--- Records to process Enclosed Below ---

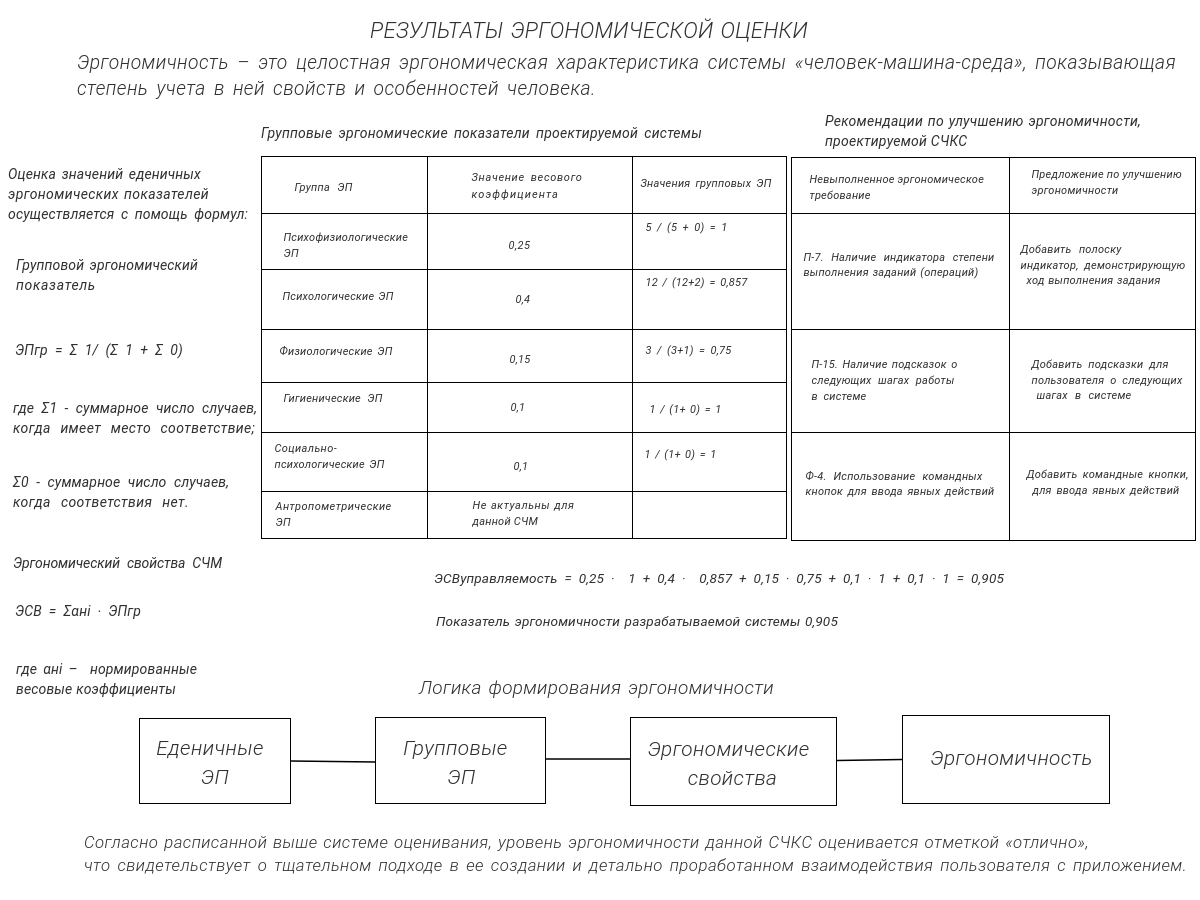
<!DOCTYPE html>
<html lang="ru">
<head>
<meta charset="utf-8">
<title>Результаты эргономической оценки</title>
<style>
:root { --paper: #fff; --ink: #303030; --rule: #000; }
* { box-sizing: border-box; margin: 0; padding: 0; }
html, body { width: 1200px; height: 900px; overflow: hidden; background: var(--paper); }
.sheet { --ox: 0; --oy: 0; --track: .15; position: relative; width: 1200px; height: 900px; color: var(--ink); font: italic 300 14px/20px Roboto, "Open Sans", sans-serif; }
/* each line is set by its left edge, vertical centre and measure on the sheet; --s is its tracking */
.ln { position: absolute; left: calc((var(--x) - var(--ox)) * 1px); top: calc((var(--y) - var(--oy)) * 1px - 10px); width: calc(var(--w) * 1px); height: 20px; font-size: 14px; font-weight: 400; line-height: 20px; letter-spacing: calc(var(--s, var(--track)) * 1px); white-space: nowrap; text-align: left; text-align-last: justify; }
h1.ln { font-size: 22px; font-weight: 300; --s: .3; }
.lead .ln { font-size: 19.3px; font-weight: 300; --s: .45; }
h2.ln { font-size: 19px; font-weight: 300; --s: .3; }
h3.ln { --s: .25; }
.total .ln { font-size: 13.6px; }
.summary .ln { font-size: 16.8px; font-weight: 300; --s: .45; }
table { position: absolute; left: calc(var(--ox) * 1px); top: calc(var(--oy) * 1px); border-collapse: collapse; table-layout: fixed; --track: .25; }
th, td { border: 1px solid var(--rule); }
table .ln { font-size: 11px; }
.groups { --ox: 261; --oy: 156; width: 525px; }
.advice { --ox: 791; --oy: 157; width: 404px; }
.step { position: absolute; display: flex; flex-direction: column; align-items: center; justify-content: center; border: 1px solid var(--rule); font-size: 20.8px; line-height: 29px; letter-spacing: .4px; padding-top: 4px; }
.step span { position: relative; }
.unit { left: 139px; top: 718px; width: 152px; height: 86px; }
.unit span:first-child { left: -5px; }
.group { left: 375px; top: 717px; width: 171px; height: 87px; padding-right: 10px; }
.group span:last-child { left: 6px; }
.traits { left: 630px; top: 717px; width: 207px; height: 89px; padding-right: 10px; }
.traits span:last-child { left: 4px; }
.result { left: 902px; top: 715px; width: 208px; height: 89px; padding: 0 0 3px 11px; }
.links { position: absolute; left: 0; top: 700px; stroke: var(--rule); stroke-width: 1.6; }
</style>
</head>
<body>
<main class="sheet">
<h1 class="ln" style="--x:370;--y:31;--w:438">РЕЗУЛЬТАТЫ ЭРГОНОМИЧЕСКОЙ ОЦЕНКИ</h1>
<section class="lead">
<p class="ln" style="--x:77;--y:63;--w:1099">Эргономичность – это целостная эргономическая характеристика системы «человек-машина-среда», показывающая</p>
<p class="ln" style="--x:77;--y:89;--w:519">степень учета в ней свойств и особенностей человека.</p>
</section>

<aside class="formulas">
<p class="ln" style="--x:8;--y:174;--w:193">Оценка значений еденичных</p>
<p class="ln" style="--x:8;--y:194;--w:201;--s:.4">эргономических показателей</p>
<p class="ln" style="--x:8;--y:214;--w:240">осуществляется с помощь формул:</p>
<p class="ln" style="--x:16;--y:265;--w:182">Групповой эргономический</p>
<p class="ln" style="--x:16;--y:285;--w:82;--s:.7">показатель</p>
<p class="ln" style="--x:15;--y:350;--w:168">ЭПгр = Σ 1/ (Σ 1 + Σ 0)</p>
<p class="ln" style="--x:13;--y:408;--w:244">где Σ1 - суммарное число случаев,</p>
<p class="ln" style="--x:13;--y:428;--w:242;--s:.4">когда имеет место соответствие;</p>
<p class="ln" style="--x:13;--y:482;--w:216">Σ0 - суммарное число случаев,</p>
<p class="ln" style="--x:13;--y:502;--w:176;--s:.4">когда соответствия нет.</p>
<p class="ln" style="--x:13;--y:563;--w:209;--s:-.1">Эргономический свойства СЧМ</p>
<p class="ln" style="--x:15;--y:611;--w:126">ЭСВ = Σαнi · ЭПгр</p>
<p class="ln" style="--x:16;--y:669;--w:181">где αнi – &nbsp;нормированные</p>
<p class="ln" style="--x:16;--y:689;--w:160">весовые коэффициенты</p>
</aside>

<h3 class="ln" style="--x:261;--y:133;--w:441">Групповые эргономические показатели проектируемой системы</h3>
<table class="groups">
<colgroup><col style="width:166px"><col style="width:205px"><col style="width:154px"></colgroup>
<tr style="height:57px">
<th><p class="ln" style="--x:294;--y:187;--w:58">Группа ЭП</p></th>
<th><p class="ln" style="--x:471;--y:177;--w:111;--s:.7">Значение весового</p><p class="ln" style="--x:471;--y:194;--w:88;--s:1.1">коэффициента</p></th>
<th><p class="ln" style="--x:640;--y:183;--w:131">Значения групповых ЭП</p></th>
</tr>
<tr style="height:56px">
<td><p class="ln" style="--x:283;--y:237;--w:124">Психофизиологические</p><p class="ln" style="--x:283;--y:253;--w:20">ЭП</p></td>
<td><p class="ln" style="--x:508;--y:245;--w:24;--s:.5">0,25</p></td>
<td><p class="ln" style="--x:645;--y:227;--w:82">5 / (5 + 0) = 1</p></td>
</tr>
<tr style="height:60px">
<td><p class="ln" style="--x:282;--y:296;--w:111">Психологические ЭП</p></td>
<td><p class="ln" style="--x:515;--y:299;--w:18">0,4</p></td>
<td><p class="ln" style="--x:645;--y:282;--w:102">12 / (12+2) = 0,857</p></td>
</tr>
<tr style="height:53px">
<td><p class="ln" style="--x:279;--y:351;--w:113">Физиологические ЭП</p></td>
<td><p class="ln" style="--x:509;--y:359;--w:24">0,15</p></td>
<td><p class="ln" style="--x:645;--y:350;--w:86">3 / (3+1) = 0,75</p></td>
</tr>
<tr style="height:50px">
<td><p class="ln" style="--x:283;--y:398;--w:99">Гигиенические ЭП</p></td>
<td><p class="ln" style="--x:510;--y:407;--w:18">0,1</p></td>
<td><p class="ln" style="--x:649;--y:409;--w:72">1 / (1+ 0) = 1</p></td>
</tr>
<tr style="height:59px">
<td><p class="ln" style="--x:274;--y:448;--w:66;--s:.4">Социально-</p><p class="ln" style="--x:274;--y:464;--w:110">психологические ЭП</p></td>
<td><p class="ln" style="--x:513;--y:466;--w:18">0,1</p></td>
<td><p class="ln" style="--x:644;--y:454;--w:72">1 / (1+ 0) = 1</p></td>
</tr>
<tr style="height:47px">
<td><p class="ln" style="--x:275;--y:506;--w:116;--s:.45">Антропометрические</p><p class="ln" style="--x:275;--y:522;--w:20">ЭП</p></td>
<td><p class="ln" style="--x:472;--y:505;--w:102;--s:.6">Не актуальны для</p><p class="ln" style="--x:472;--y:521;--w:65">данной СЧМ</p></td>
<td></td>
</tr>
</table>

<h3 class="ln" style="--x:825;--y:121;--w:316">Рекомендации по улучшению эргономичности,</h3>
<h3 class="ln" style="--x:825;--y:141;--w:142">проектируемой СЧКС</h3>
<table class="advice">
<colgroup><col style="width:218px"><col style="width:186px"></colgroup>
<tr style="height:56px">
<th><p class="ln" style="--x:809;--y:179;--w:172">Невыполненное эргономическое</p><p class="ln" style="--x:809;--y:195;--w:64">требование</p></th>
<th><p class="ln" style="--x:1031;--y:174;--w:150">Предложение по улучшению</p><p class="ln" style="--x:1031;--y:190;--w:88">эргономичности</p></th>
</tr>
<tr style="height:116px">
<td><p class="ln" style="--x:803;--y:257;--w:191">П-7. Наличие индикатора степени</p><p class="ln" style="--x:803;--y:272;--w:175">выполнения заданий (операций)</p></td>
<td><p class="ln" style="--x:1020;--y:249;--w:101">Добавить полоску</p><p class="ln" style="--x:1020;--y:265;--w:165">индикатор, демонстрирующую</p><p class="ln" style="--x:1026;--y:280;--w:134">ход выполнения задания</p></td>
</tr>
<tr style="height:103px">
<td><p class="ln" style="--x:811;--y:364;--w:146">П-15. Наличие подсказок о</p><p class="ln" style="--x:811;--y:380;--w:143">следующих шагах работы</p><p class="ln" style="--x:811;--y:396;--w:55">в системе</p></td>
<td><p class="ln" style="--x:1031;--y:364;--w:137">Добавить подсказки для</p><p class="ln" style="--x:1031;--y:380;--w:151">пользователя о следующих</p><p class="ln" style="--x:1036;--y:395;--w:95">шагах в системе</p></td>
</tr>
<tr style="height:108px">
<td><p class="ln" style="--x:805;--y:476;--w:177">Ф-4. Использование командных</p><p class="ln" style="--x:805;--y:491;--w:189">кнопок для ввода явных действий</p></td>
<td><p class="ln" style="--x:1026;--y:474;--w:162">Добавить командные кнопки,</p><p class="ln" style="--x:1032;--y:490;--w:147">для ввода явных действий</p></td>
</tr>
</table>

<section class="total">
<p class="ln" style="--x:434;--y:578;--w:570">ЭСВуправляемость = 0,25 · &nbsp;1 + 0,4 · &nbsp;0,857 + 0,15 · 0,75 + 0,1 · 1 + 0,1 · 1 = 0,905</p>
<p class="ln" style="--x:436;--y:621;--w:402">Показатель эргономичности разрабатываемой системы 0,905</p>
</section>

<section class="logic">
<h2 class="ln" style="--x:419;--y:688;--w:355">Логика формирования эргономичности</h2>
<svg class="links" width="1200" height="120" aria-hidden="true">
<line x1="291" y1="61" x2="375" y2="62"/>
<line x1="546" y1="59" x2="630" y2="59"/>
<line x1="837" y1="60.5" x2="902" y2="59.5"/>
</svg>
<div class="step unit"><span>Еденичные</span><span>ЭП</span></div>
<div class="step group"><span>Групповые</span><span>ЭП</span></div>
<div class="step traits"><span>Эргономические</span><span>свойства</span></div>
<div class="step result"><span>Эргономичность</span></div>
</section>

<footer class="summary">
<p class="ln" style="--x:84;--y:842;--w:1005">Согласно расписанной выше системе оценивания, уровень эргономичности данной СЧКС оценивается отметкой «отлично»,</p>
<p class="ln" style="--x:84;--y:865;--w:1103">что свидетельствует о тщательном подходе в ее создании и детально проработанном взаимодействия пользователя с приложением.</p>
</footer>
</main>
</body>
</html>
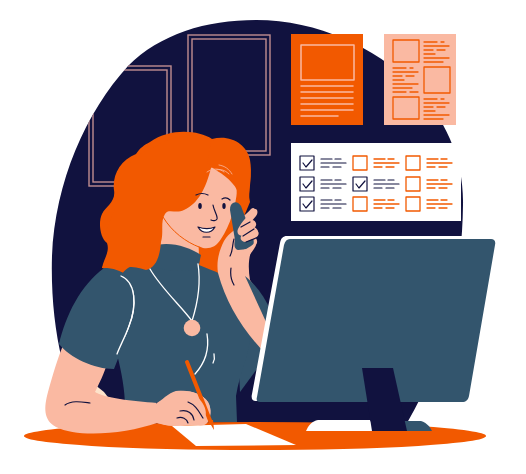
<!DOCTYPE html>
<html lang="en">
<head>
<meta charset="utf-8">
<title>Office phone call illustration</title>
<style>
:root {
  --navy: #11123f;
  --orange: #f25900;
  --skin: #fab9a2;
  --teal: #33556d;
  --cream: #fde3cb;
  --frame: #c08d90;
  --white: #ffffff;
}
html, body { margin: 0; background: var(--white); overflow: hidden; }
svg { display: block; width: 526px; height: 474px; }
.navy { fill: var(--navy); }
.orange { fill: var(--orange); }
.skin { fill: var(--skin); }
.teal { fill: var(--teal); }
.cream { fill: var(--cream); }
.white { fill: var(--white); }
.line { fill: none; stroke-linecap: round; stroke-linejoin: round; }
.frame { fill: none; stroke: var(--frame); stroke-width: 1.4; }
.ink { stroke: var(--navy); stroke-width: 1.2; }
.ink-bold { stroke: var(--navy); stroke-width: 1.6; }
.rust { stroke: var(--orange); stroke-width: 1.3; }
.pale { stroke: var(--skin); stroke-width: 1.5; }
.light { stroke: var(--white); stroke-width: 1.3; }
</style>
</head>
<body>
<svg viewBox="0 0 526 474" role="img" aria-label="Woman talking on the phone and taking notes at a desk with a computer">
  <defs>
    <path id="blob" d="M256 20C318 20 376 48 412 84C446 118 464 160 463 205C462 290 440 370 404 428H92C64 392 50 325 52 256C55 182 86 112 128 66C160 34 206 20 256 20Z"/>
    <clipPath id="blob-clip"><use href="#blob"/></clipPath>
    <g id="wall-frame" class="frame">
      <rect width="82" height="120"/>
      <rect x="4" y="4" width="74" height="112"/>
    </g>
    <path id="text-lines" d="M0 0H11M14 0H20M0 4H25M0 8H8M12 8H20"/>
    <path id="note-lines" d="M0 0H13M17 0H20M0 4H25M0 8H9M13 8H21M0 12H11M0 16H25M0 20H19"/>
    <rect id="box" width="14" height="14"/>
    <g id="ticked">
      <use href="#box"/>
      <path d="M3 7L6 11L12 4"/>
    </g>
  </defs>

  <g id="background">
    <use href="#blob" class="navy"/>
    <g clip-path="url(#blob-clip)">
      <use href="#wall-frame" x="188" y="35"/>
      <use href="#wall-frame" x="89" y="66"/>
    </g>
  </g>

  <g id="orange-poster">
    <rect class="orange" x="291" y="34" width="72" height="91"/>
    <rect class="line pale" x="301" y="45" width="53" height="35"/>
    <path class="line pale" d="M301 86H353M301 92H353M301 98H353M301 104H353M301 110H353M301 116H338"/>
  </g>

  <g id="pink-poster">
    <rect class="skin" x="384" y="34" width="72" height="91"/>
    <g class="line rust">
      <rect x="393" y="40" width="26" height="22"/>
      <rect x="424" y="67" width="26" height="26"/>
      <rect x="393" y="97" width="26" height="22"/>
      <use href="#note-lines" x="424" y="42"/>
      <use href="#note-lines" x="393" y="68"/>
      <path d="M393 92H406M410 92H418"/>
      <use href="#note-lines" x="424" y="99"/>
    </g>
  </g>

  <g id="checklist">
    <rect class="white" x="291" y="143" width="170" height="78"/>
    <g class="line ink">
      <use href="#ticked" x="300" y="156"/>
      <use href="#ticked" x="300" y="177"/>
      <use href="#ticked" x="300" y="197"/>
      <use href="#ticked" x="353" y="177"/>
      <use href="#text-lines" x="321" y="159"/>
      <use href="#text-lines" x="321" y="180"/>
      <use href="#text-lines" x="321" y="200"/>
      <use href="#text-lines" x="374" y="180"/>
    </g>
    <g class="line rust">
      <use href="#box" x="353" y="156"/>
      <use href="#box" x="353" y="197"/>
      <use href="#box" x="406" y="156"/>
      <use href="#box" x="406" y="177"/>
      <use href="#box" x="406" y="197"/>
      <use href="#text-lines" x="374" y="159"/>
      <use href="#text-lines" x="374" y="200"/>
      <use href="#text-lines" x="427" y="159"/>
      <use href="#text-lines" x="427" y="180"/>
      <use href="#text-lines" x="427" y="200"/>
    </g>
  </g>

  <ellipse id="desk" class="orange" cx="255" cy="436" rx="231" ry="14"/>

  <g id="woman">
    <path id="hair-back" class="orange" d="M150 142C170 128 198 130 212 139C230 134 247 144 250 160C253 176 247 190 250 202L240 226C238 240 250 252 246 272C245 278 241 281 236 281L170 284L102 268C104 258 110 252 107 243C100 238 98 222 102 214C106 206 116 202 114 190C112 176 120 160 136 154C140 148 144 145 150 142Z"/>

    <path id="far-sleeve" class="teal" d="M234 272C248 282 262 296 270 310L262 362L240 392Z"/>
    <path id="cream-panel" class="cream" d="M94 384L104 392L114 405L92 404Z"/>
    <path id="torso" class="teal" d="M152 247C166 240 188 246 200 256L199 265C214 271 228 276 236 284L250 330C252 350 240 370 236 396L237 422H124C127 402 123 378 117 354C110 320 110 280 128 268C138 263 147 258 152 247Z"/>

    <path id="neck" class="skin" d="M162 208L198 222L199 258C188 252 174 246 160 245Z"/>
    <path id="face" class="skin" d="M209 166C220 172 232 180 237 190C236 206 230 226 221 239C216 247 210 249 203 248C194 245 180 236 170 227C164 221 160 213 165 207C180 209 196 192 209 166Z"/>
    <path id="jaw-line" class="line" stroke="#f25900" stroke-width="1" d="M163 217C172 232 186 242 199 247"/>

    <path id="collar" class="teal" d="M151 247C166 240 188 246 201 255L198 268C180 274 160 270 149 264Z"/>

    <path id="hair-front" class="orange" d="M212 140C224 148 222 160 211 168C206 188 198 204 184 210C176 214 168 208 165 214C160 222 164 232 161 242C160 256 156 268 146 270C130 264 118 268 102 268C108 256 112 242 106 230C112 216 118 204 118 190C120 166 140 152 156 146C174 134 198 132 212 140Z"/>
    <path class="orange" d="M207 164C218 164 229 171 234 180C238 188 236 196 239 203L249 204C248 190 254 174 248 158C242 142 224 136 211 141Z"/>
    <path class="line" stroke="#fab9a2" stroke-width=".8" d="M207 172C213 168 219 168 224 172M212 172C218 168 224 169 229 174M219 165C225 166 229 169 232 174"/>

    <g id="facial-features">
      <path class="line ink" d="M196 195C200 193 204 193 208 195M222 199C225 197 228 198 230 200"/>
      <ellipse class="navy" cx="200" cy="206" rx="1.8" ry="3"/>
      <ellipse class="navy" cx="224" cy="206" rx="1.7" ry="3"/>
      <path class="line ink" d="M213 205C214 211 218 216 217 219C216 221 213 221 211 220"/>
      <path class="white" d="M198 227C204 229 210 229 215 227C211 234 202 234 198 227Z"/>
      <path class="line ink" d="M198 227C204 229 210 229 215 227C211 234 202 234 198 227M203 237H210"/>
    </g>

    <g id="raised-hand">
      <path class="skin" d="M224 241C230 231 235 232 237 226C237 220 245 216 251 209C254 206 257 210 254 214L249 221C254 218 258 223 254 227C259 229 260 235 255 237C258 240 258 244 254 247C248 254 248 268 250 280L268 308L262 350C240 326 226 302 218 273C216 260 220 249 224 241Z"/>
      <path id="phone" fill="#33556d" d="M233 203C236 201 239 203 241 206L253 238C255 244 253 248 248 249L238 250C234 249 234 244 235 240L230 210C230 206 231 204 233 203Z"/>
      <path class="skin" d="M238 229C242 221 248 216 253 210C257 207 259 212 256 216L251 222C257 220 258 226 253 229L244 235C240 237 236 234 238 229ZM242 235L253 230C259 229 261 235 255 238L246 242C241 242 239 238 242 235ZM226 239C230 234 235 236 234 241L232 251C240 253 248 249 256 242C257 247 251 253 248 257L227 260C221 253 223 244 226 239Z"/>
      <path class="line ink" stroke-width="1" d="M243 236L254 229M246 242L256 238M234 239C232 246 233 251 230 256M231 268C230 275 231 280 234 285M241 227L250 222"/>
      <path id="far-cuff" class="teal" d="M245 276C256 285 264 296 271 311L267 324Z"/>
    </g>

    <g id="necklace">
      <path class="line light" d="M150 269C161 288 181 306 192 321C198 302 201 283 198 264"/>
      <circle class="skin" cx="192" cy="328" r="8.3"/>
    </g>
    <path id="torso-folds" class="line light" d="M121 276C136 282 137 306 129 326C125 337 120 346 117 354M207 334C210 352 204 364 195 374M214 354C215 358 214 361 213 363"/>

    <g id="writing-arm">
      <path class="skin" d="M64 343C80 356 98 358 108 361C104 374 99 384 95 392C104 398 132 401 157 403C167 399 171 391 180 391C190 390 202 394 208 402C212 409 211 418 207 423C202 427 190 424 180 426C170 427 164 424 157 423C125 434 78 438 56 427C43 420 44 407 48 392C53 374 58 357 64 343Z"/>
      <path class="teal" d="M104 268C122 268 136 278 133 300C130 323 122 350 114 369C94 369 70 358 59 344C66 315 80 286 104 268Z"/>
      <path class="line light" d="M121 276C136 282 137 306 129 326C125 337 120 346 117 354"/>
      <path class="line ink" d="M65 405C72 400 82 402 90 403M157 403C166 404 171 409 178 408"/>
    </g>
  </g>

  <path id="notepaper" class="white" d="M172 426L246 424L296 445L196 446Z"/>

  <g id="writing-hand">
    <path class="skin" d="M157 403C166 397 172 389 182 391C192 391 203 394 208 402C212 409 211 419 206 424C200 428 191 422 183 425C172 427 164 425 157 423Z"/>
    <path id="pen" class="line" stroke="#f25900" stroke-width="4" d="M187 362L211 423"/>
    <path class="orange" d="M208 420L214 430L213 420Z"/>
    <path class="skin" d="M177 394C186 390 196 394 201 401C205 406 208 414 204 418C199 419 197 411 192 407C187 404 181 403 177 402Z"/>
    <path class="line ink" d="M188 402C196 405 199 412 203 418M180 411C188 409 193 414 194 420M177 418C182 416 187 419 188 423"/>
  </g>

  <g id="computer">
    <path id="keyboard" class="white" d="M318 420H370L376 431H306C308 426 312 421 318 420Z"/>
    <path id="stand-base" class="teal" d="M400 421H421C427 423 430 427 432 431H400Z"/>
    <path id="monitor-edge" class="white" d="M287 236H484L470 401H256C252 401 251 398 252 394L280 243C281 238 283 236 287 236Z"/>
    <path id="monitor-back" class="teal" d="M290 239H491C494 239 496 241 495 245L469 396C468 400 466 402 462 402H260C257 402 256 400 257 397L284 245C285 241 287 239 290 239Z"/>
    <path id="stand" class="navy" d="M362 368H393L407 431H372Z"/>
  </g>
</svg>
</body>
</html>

--- End of Enclosed Records to process ---

Tell me how many lines in the data include "position", giving only the number.

6